Nancy Baijonauth, 16, All Saints Secondary

“It feels like we grew up knowing that climate change was happening. But it was when I saw what Greta was doing and the last climate strike that I started to take it seriously and think here was something I needed to do. My family weren’t really environmentally aware. But they are supportive of me striking.

I’m striking because people around the world are already suffering from the effects of climate change and it’s mostly not their fault. It’s always the people of developed countries that are causing this – countries like the UK and America.

I don’t know of anyone else in my school who has come today. I guess in my school people think their studies are more important. I was nervous coming on my own, but I’m hopeful because there are so many like-minded people here. “

Evie Hylands, 15, Balfron High School

“I’m the same age as Greta and it really made me think, ‘Someone my age is actually being listened to.’ She’s a huge inspiration. But my family were always environmentally aware. After the IPCC report last year I completely cut out meat from my diet. Because I’m actually too young to vote, for me this strike is about having a good opportunity to have my voice heard.”

Anna Warren, 17, Balfron High School

“My main aim is to get the government to listen. I feel we are excluded from decision-making. We are asking the government to stick with what they have agreed to do, and help us save our future.”

Ruby, 9, Perthshire

“I’ve been coming with my brother Dougie every fortnight since January 11 when we were the first here. The climate strike may seem like just sitting outside the parliament getting cold, but the point is that we are really doing that for the environment, so hopefully we’ll have a clean green future. If we do it by 2030, which is what we’re aiming for, that will mean we’ve not run out of time. But if we start after we will be in danger of having a bad planet.

Climate change is almost like a big greenhouse around the planet and it’s keeping all the warmth in. The people who cause it least are poor people. The coal burners and people who sell coal are the worst. I think maybe it would be good if it could be illegal to sell coal and fossil fuels.

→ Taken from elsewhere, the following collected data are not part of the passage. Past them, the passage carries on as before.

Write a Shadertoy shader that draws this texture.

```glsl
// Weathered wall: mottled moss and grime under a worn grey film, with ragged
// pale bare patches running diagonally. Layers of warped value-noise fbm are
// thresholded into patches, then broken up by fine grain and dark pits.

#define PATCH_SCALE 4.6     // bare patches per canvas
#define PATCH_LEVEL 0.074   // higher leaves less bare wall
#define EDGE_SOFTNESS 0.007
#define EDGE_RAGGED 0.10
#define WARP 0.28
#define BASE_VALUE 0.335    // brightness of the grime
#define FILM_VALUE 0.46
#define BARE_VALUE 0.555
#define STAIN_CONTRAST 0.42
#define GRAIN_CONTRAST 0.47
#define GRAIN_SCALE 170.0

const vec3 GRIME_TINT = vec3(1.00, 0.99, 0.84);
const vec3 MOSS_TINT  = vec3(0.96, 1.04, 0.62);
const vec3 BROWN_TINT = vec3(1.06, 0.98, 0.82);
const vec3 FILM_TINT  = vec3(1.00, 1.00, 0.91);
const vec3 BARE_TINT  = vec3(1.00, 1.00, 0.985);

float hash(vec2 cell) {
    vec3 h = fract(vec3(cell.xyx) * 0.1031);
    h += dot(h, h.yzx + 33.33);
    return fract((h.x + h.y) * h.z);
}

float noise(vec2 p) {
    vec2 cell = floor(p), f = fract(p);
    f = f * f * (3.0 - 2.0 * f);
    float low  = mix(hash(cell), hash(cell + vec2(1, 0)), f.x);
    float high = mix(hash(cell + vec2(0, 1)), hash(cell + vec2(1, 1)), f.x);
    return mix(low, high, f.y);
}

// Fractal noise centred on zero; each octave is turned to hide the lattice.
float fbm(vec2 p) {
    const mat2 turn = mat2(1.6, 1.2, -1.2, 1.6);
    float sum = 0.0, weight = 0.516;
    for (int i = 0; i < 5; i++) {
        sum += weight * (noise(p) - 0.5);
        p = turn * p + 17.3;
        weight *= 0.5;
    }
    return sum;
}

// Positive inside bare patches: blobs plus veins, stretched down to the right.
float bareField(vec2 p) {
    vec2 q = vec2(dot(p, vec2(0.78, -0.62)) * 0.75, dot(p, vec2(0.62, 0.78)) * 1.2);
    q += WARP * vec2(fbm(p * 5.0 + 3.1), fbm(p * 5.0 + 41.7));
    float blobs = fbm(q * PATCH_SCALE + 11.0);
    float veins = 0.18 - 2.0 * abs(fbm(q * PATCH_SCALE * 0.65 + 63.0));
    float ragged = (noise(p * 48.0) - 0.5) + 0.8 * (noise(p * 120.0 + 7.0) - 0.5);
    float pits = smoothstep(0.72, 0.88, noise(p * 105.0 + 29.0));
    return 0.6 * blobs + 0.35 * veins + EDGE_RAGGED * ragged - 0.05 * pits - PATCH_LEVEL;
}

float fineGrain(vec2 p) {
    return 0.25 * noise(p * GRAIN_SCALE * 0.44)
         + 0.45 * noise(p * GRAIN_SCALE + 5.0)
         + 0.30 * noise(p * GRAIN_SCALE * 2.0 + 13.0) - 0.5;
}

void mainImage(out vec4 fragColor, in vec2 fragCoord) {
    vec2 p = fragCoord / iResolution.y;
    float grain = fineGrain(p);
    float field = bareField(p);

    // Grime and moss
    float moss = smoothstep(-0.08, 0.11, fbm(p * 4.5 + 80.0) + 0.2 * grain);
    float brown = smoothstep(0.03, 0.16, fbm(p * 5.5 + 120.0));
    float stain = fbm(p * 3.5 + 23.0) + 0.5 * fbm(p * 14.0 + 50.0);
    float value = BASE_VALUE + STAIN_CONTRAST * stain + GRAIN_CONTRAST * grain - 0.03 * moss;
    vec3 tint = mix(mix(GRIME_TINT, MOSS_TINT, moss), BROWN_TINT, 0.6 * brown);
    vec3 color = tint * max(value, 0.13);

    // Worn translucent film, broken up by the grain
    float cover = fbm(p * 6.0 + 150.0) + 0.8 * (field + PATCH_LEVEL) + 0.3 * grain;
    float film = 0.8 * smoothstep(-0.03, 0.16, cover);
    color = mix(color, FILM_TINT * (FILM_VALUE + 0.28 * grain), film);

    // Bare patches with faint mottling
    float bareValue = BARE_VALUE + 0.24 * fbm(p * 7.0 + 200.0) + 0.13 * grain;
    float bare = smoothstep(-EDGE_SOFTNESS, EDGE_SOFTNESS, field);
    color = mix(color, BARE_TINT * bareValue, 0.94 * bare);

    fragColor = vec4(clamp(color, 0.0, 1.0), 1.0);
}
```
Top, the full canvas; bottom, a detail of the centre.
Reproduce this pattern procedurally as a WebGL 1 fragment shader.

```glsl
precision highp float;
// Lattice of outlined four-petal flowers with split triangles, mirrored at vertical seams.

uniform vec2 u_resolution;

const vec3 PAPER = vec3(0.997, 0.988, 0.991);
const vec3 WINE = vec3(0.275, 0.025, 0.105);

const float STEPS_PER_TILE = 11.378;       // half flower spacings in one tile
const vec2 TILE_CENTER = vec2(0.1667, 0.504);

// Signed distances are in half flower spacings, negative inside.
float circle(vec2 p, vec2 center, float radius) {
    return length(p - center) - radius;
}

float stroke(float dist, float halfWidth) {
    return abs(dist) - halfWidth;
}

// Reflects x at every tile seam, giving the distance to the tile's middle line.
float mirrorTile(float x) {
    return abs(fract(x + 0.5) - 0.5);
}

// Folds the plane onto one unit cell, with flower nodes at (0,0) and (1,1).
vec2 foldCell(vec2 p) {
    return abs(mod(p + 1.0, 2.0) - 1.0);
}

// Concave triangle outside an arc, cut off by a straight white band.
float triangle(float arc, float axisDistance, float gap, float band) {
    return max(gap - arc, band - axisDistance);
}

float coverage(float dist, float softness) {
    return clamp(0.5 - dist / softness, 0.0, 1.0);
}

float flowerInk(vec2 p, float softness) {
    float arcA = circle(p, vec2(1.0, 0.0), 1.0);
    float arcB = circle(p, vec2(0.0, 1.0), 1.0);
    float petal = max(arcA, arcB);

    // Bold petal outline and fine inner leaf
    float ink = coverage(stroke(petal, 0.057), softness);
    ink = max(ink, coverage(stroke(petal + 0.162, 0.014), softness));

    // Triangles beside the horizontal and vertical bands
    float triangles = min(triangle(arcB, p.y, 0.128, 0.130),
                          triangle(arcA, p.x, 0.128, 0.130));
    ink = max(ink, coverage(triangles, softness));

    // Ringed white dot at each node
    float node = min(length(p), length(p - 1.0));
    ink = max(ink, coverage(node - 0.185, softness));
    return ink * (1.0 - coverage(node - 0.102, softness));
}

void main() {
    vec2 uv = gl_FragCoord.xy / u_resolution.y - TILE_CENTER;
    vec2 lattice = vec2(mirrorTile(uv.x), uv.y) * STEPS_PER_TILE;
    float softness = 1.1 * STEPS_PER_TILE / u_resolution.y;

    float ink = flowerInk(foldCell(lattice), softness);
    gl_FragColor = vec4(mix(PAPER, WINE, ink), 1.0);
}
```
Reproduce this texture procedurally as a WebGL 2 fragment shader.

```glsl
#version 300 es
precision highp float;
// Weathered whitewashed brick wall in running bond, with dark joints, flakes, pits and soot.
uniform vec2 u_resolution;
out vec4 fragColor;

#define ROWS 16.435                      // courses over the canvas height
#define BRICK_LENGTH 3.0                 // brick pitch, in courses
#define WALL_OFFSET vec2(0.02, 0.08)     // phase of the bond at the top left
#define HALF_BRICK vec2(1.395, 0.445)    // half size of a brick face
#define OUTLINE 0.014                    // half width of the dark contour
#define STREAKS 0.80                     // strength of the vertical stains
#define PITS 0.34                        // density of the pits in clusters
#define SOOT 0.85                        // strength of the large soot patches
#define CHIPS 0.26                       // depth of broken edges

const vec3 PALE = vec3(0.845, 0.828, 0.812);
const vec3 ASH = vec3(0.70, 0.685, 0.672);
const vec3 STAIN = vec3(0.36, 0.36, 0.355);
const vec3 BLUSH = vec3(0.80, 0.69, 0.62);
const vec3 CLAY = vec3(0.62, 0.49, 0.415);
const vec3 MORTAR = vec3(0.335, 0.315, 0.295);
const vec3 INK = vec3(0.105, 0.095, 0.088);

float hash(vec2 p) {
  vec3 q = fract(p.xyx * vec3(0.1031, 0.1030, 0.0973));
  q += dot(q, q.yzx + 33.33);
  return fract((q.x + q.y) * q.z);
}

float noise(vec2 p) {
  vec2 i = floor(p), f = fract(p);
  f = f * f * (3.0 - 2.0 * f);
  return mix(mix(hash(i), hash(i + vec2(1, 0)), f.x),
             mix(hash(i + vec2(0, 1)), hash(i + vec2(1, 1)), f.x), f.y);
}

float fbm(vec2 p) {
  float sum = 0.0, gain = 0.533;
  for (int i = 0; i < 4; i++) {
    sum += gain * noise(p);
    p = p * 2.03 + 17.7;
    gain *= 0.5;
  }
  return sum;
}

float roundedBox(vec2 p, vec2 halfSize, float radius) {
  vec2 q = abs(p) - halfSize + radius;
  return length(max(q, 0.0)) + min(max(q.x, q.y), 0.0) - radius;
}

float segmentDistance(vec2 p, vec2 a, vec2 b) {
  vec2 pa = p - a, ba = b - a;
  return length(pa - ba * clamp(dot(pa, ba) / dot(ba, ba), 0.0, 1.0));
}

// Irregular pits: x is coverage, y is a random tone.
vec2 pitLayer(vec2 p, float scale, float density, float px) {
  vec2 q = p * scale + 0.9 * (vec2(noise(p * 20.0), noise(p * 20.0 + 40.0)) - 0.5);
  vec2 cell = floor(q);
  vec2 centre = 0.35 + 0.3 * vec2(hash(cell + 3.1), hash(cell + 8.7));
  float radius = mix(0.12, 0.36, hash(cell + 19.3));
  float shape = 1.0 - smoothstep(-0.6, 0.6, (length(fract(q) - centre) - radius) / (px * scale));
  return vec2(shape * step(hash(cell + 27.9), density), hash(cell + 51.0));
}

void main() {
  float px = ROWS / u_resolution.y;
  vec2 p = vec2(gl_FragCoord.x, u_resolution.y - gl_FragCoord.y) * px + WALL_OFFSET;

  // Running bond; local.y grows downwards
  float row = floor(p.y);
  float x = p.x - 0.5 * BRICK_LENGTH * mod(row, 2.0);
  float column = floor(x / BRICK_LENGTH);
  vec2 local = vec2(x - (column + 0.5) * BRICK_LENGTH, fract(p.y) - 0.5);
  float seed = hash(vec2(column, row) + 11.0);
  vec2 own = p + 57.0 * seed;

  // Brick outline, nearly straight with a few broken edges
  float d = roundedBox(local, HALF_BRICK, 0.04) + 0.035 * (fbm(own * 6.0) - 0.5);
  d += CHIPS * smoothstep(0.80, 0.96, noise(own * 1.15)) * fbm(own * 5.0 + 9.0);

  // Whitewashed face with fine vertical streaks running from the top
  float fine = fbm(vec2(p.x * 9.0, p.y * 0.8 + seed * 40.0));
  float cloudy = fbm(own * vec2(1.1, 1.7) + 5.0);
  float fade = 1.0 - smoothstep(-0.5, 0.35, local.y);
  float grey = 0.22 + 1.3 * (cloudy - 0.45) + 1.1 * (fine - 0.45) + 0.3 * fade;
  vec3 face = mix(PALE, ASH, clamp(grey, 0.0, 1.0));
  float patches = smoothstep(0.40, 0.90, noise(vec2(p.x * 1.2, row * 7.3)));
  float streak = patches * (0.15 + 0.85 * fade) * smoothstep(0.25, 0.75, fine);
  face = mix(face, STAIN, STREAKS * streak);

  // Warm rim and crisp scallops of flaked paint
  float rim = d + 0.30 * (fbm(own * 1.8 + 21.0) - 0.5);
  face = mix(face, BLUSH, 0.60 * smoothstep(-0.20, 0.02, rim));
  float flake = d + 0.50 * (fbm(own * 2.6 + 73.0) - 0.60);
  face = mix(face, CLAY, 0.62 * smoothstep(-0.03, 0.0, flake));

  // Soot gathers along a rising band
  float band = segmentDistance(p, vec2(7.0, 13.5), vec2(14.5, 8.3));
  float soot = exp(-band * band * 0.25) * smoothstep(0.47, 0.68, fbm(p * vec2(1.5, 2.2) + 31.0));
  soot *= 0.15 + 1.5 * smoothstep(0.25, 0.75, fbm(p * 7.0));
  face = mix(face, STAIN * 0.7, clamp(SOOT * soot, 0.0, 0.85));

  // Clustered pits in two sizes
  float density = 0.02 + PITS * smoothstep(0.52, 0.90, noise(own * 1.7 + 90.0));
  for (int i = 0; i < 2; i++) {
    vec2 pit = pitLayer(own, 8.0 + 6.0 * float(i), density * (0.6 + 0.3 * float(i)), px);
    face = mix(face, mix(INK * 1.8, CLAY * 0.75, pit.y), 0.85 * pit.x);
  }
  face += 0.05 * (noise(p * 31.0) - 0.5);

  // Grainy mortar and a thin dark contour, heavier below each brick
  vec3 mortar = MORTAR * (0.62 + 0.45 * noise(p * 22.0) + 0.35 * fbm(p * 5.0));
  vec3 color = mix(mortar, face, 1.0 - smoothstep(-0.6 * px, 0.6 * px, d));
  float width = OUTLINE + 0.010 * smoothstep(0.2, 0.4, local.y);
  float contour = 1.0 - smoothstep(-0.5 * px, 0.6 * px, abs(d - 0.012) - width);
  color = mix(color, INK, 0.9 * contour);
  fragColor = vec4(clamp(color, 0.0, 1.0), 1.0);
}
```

I learned some of what I know about climate change from my mum, some of it from Greta, and lots of it from books. When I was four, I wrote a letter to the First Minister about what I thought about climate change, and I drew a polar bear on a bus, because the polar bears are the animals suffering, and buses are a better transport choice.

The biggest thing we could do is stop using coal completely by the time I’m 21, in 11 years. Most of the people who are ignoring climate change are the people who like to sell coal and like to burn coal. They ignore that and pretend it’s not happening, by going, ‘No, it’s not happening.’ So that then they can carry on with their job and not be kicked out or something.

I was partly inspired by my Papa, my grandfather, who was director of the World Wildlife Fund. He owned a farm so we would usually go for walks around there and he would say, look there’s a blue tit. I got a tree planted for me when I was one year old.

I’m a bit bothered about Brexit but this is the main thing, because we can’t stop climate change as easily as we can stop Brexit. We can stop Brexit just by saying right we don’t want it any more. But with climate change, we’ve got to work, work, work until it's fixed.”